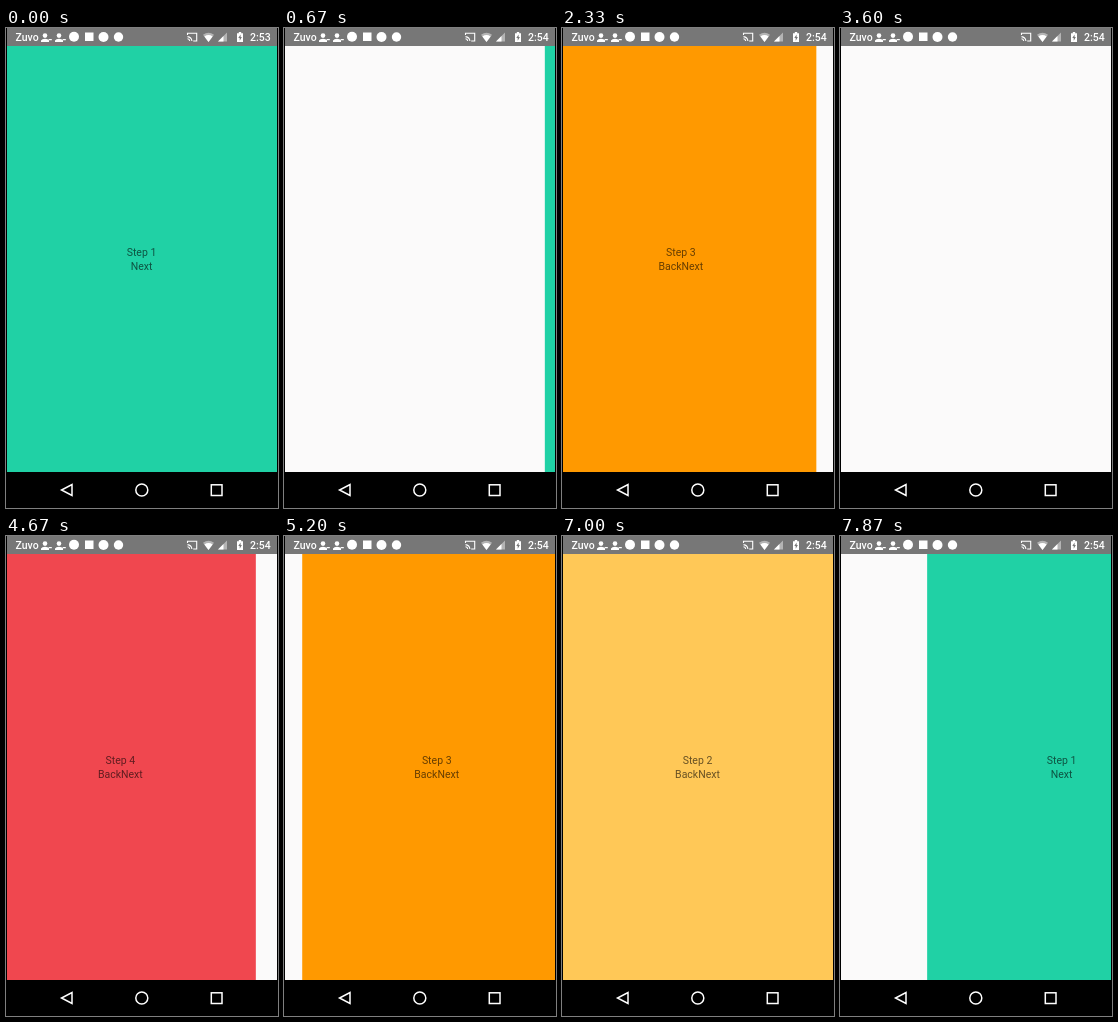
Animation of 272x480 px, one loop 7.94 s. Source, as an HTML page:

```html
<!DOCTYPE html>
<html lang="en">
<head>
<meta charset="utf-8">
<title>Step wizard</title>
<style>
  html, body { margin: 0; width: 100%; height: 100%; overflow: hidden; background: #000; }
  svg { display: block; width: 272px; height: 480px; }
  text { font: 10.5px Roboto, sans-serif; }
  #page text { text-anchor: middle; fill: rgba(0, 0, 0, .6); }
  #bar text { font-weight: 500; fill: #fff; }
</style>
</head>
<body>
<svg viewBox="0 0 272 480">
  <defs>
    <clipPath id="screen"><rect x="1" y="18" width="270" height="426"/></clipPath>
    <g id="person">
      <circle cx="4" cy="2.6" r="2.3"/>
      <path d="M0 9V7.6Q1 5.8 4 5.8T8 7.6V9ZM7.6 6h3.2v1.2H7.6Z"/>
    </g>
  </defs>

  <rect x="1" y="18" width="270" height="426" fill="#fbfafa"/>
  <g clip-path="url(#screen)">
    <g id="page">
      <rect id="fill" x="1" y="18" width="270" height="426"/>
      <text id="title" x="135.5" y="228"></text>
      <text x="135.5" y="242"><tspan id="back"></tspan><tspan id="next">Next</tspan></text>
    </g>
  </g>

  <g id="bar" fill="#fff">
    <rect x="1" width="270" height="18" fill="#777"/>
    <text x="9.5" y="13">Zuvo</text>
    <use href="#person" x="35" y="5"/>
    <use href="#person" x="49" y="5"/>
    <circle cx="68" cy="8.8" r="5"/>
    <rect x="79" y="4.5" width="8.5" height="8.5"/>
    <circle cx="97.5" cy="9" r="5"/>
    <circle cx="112.5" cy="9" r="4.7"/>
    <!-- cast, wifi, signal, battery -->
    <path d="M181.500 7V5.300h9.200v7.700h-3.500M181.500 8.600q4 .4 4.400 4.400M181.500 10.800q2 .2 2.200 2.200" fill="none" stroke="#fff" stroke-width="1.100"/>
    <path d="M197 6.700Q202.500 2.800 208 6.700L202.500 14Z" opacity=".45"/>
    <path d="M198.400 8.500Q202.500 5.700 206.600 8.500L202.500 14Z"/>
    <path d="M212 13.500 221 4.500V13.500Z" opacity=".45"/>
    <path d="M212 13.500 217.500 8V13.500Z"/>
    <path d="M231 5.200h1.800V4h2.400v1.200H237V14h-6Z"/>
    <path d="M234.600 6.500 232.300 10h1.400v2.700L235.900 9h-1.300Z" fill="#777"/>
    <text id="clock" x="244" y="13"></text>
  </g>

  <g fill="none" stroke="#fff" stroke-width="1.500">
    <path d="M66 456.500V467.500L55.500 462Z"/>
    <circle cx="135.800" cy="462" r="6"/>
    <rect x="205.300" y="456.800" width="10.700" height="10.700"/>
  </g>
</svg>
<script>
const LOOP = 7940, TICK = 200 / 3, SLIDE = 300, WIDTH = 270;
const COLORS = ['#20d1a5', '#ffc857', '#ff9900', '#f0474f'];
// step left, step entered, press, slide out, slide in (ms)
const MOVES = [
  [1, 2, 265, 440, 800],
  [2, 3, 1595, 1760, 2125],
  [3, 4, 2925, 3200, 3605],
  [4, 3, 4465, 4640, 4993],
  [3, 2, 5865, 6040, 6390],
  [2, 1, 7130, 7300, 7747]
];
const el = id => document.getElementById(id);
const [page, fill, title, back, next, clock] =
  ['page', 'fill', 'title', 'back', 'next', 'clock'].map(el);

// cubic-bezier(.25, .1, .25, 1)
function ease(p) {
  if (p <= 0) return 0;
  if (p >= 1) return 1;
  const curve = (u, a, b) => 3 * u * (1 - u) ** 2 * a + 3 * u * u * (1 - u) * b + u ** 3;
  let lo = 0, hi = 1;
  for (let i = 0; i < 20; i++) {
    const mid = (lo + hi) / 2;
    if (curve(mid, .25, .25) < p) lo = mid; else hi = mid;
  }
  return curve(lo, .1, 1);
}

function draw(t) {
  let step = 1, x = 0, pressed = null;
  for (const [from, to, press, out, enter] of MOVES) {
    if (t < press) break;
    const dir = Math.sign(to - from);
    if (t < enter) {
      step = from;
      x = dir * WIDTH * ease((t - out) / SLIDE);
      pressed = t < out ? (dir > 0 ? next : back) : null;
    } else {
      step = to;
      x = -dir * WIDTH * (1 - ease((t - enter) / SLIDE));
      pressed = null;
    }
  }
  page.setAttribute('transform', `translate(${x})`);
  fill.setAttribute('fill', COLORS[step - 1]);
  title.textContent = 'Step ' + step;
  back.textContent = step > 1 ? 'Back' : '';
  for (const b of [back, next]) b.setAttribute('fill-opacity', b === pressed ? .3 : 1);
  clock.textContent = t < 60 ? '2:53' : '2:54';
}

function frame() {
  const t = performance.now() % LOOP;
  draw(Math.floor((t + 4) / TICK) * TICK);
  requestAnimationFrame(frame);
}
frame();
</script>
</body>
</html>
```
==*==
**What to do**:
Which lines of the data contain the word "circle"? Copy each one.

**Written response**:
      <circle cx="4" cy="2.6" r="2.3"/>
    <circle cx="68" cy="8.8" r="5"/>
    <circle cx="97.5" cy="9" r="5"/>
    <circle cx="112.5" cy="9" r="4.7"/>
    <circle cx="135.800" cy="462" r="6"/>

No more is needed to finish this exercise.